Task statement.
Which lines of the records below contain the word "scale"? Copy each of them out.

Record excerpts.
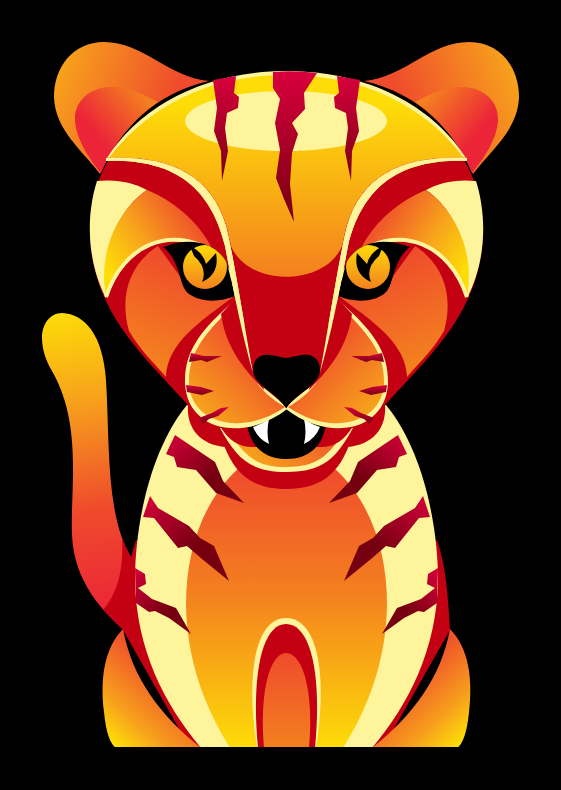
<!DOCTYPE html>
<html lang="en">
<head>
<meta charset="utf-8">
<title>Big cat</title>
<style>
:root{--night:#000;--red:#c40013;--cream:#fdf49c;--yellow:#fddc08;--amber:#f7a01c;--orange:#f4801f;--coral:#ef4b2c;--rose:#ec2438;--crimson:#d8003c;--maroon:#760010}
html,body{margin:0;height:100%;overflow:hidden;background:var(--night)}
svg{display:block;width:561px;height:790px}
.night{fill:var(--night)}
.red{fill:var(--red)}
.cream{fill:var(--cream)}
.line{fill:none;stroke:var(--cream);stroke-width:4}
.white{fill:#fff}
.s-yellow{stop-color:var(--yellow)}
.s-amber{stop-color:var(--amber)}
.s-orange{stop-color:var(--orange)}
.s-coral{stop-color:var(--coral)}
.s-rose{stop-color:var(--rose)}
.s-crimson{stop-color:var(--crimson)}
.s-maroon{stop-color:var(--maroon)}
</style>
</head>
<body>
<svg viewBox="0 0 561 790" role="img" aria-label="Stylised seated big cat with striped coat">
<defs>
<linearGradient id="tail-fill" gradientUnits="userSpaceOnUse" x1="60" y1="313" x2="105" y2="615"><stop class="s-yellow"/><stop offset=".3" class="s-amber"/><stop offset=".65" class="s-coral"/><stop offset="1" class="s-rose"/></linearGradient>
<linearGradient id="ear-fill" gradientUnits="userSpaceOnUse" x1="62" y1="70" x2="170" y2="110"><stop class="s-amber"/><stop offset="1" class="s-coral"/></linearGradient>
<linearGradient id="ear-inner" gradientUnits="userSpaceOnUse" x1="92" y1="130" x2="140" y2="90"><stop class="s-rose"/><stop offset="1" class="s-orange"/></linearGradient>
<linearGradient id="forehead-fill" x1="0" y1="0" x2="0" y2="1"><stop class="s-yellow"/><stop offset=".15" class="s-yellow"/><stop offset="1" class="s-orange"/></linearGradient>
<linearGradient id="brow-fill" gradientUnits="userSpaceOnUse" x1="104" y1="262" x2="190" y2="205"><stop class="s-yellow"/><stop offset=".45" class="s-amber"/><stop offset="1" class="s-coral"/></linearGradient>
<linearGradient id="cheek-fill" gradientUnits="userSpaceOnUse" x1="150" y1="360" x2="190" y2="260"><stop class="s-orange"/><stop offset="1" class="s-coral"/></linearGradient>
<linearGradient id="muzzle-fill" gradientUnits="userSpaceOnUse" x1="195" y1="400" x2="255" y2="340"><stop class="s-amber"/><stop offset="1" class="s-coral"/></linearGradient>
<linearGradient id="chest-fill" x1="0" y1="0" x2="0" y2="1"><stop class="s-coral"/><stop offset=".45" class="s-orange"/><stop offset="1" class="s-yellow"/></linearGradient>
<linearGradient id="haunch-fill" gradientUnits="userSpaceOnUse" x1="105" y1="735" x2="165" y2="670"><stop class="s-yellow"/><stop offset=".35" class="s-amber"/><stop offset="1" class="s-coral"/></linearGradient>
<linearGradient id="leg-fill" x1="0" y1="0" x2="0" y2="1"><stop class="s-coral"/><stop offset="1" class="s-orange"/></linearGradient>
<linearGradient id="iris-fill" x1="0" y1="0" x2="0" y2="1"><stop class="s-yellow"/><stop offset="1" class="s-orange"/></linearGradient>
<linearGradient id="stripe-fill" x1="0" y1="0" x2="0" y2="1"><stop class="s-crimson"/><stop offset="1" class="s-maroon"/></linearGradient>
<linearGradient id="flank-fill" x1="0" y1="0" x2="1" y2="1"><stop class="s-crimson"/><stop offset=".6" class="s-maroon"/></linearGradient>
<clipPath id="eye-clip"><path d="M163 247C192 236 216 243 227 263L234 296C220 302 202 303 189 294C178 286 182 262 163 247Z"/></clipPath>
<clipPath id="tail-clip"><path d="M62 313C85 314 103 335 106 380C110 445 105 525 136 564V640C100 612 74 580 72 535C70 490 83 425 52 371C46 361 42 349 42 338C42 324 50 313 62 313Z"/></clipPath>

<g id="body-half">
<path class="red" d="M123 630C125 600 126 570 136 540L290 640V748H190Z"/>
<path fill="url(#haunch-fill)" d="M123 629C104 648 100 680 104 712Q107 742 116 748H201C160 715 132 678 123 629Z"/>
<path class="cream" d="M187 405C150 450 135 525 135 580C136 650 165 705 201 748H287V440Z"/>
</g>
<g id="flank-stripes" fill="url(#flank-fill)">
<path d="M175 435L215 462L223 481L244 503L216 493L196 470L177 467L174 457L166 454Z"/>
<path d="M150 496L158 508L189 526L200 538L214 546L229 581L202 559L187 546L178 548L154 518L143 517Z"/>
<path d="M135 568L145 574L146 584L138 588L152 599L176 608L191 634L169 618L155 611L149 612L136 603Z"/>
</g>

<g id="ear">
<path fill="url(#ear-fill)" d="M209 81C168 77 143 42 104 42C73 42 54 67 54 97C55 130 82 150 100 174C119 130 155 93 209 81Z"/>
<path fill="url(#ear-inner)" d="M158 102C143 94 126 86 110 87C88 88 75 102 75 119C75 136 87 156 101 173C113 144 132 119 158 102Z"/>
</g>

<g id="face-half">
<path class="red" d="M287 72C175 72 90 140 90 229C90 310 142 354 188 405C186 432 205 449 235 447L287 440Z"/>
<path class="cream" d="M107 158C140 106 205 71 287 71V80H230L140 150Z"/>
<path class="cream" d="M97 181C118 179 134 183 147 190C117 211 104 246 106 298C88 264 85 219 97 181Z"/>
<path fill="url(#brow-fill)" d="M147 190C178 203 203 226 215 255C181 230 126 237 106 296C98 254 116 212 147 190Z"/>
<path fill="url(#cheek-fill)" d="M158 246C127 266 120 299 129 331C140 350 154 363 166 377C167 343 201 321 233 297L190 290Z"/>
<path class="line" d="M106 297C124 243 172 226 211 251Q225 261 232 280"/>
<path class="night" d="M163 247C192 236 216 243 227 263L235 296C220 302 202 303 189 294C178 286 182 262 163 247Z"/>
<g clip-path="url(#eye-clip)">
<circle fill="url(#iris-fill)" cx="205" cy="267" r="22"/>
<path class="night" d="M190 246Q203 252 206 264L216 253Q220 274 202 282Q208 268 194 256Z"/>
</g>
</g>

<g id="muzzle-half">
<path class="cream" d="M235 300C202 329 184 350 185 384C188 432 245 442 287 409L284 404L252 374Z"/>
<path fill="url(#muzzle-fill)" d="M224 315C199 340 188 358 189 385C193 426 245 435 285 407Q262 394 252 375C240 358 227 338 224 315Z"/>
<path class="red" d="M235 299L221 314C225 342 238 361 252 377L264 390L258 360Z"/>
<g fill="url(#stripe-fill)">
<path d="M191 353L204 356L222 356L207 362L201 360L189 362Z"/>
<path d="M186 385L201 387L214 391L202 395L187 392Z"/>
<path d="M199 418L212 413L221 408L229 407L218 416L209 419L203 424Z"/>
</g>
</g>

<g id="brow-line">
<path class="cream" d="M106 158C168 155 211 174 226 226C234 258 243 318 253 373C241 331 233 288 225 246C209 180 166 159 106 161Z"/>
</g>
<g id="fang"><path class="white" d="M253 427Q262 424 269 419Q266 432 269 444Q258 439 253 427Z"/></g>
<path id="crown-stripe" fill="url(#stripe-fill)" d="M213 80L236 76L234 93L239 97L238 108L227 113L225 128L228 151L222 181L221 151L214 131L217 108Z"/>
</defs>

<rect class="night" width="561" height="790"/>

<g id="tail" clip-path="url(#tail-clip)">
<rect fill="url(#tail-fill)" x="40" y="310" width="100" height="330"/>
<path class="red" d="M122 538C124 570 117 594 103 610L136 645V540Z"/>
</g>

<g id="body">
<use href="#body-half"/>
<use href="#body-half" transform="translate(573 0) scale(-1 1)"/>
<path fill="url(#chest-fill)" d="M240 467C203 500 186 550 186 605C187 660 204 706 230 748H343C369 706 386 660 387 605C387 550 370 500 333 467Z"/>
<use href="#flank-stripes"/>
<use href="#flank-stripes" transform="translate(573 0) scale(-1 1)"/>
<g id="forelegs">
<path class="cream" d="M257 748C245 672 256 618 286 618C317 618 328 672 316 748Z"/>
<path class="red" d="M258 748C251 675 262 624 286 624C311 624 322 675 315 748Z"/>
<path fill="url(#leg-fill)" d="M264 748C259 692 270 653 286 653C303 653 314 692 309 748Z"/>
</g>
<rect class="night" x="100" y="747" width="372" height="43"/>
</g>

<g id="head">
<use href="#ear"/>
<use href="#ear" transform="translate(573 0) scale(-1 1)"/>
<use href="#face-half"/>
<use href="#face-half" transform="translate(573 0) scale(-1 1)"/>

<g id="forehead">
<path fill="url(#forehead-fill)" d="M109 158C148 106 209 75 286 75C364 75 425 106 464 158C399 155 360 178 346 228L342 246C325 287 248 287 231 246L227 228C213 178 174 155 109 158Z"/>
<ellipse class="cream" cx="286" cy="121" rx="101" ry="30"/>
<use href="#crown-stripe"/>
<use href="#crown-stripe" transform="translate(573 0) scale(-1 1)"/>
<path fill="url(#stripe-fill)" d="M273 72Q295 70 317 73L304 93L305 109L292 123L298 134L292 153L290 184L294 222L284 199L276 178L280 150L275 123L280 99L273 88Z"/>
</g>
<use href="#brow-line"/>
<use href="#brow-line" transform="translate(573 0) scale(-1 1)"/>

<g id="jaw">
<path class="red" d="M219 430C230 470 248 489 286 489C325 489 343 470 354 430Z"/>
<path class="cream" d="M220 428C236 457 249 472 286 472C324 472 337 457 353 428Z"/>
<path fill="url(#muzzle-fill)" d="M229 432C245 456 256 467 286 467C317 467 328 456 344 432Z"/>
<path class="red" d="M220 426Q232 447 252 447H321Q341 447 353 426Z"/>
<path class="night" d="M247 424L286 406L326 424C323 446 309 459 286 459C264 459 250 446 247 424Z"/>
<use href="#fang"/>
<use href="#fang" transform="translate(573 0) scale(-1 1)"/>
</g>

<g id="muzzle">
<use href="#muzzle-half"/>
<use href="#muzzle-half" transform="translate(573 0) scale(-1 1)"/>
<path class="red" d="M251 368L286 340L322 368L316 382L286 406L257 382Z"/>
<use href="#brow-line"/>
<use href="#brow-line" transform="translate(573 0) scale(-1 1)"/>
<path class="night" d="M286 358C275 356 270 354 264 355C253 357 250 371 256 379C263 389 276 394 286 408C297 394 310 389 317 379C323 371 320 357 309 355C303 354 298 356 286 358Z"/>
</g>
</g>
</svg>
</body>
</html>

Response to this task.
<use href="#body-half" transform="translate(573 0) scale(-1 1)"/>
<use href="#flank-stripes" transform="translate(573 0) scale(-1 1)"/>
<use href="#ear" transform="translate(573 0) scale(-1 1)"/>
<use href="#face-half" transform="translate(573 0) scale(-1 1)"/>
<use href="#crown-stripe" transform="translate(573 0) scale(-1 1)"/>
<use href="#brow-line" transform="translate(573 0) scale(-1 1)"/>
<use href="#fang" transform="translate(573 0) scale(-1 1)"/>
<use href="#muzzle-half" transform="translate(573 0) scale(-1 1)"/>
<use href="#brow-line" transform="translate(573 0) scale(-1 1)"/>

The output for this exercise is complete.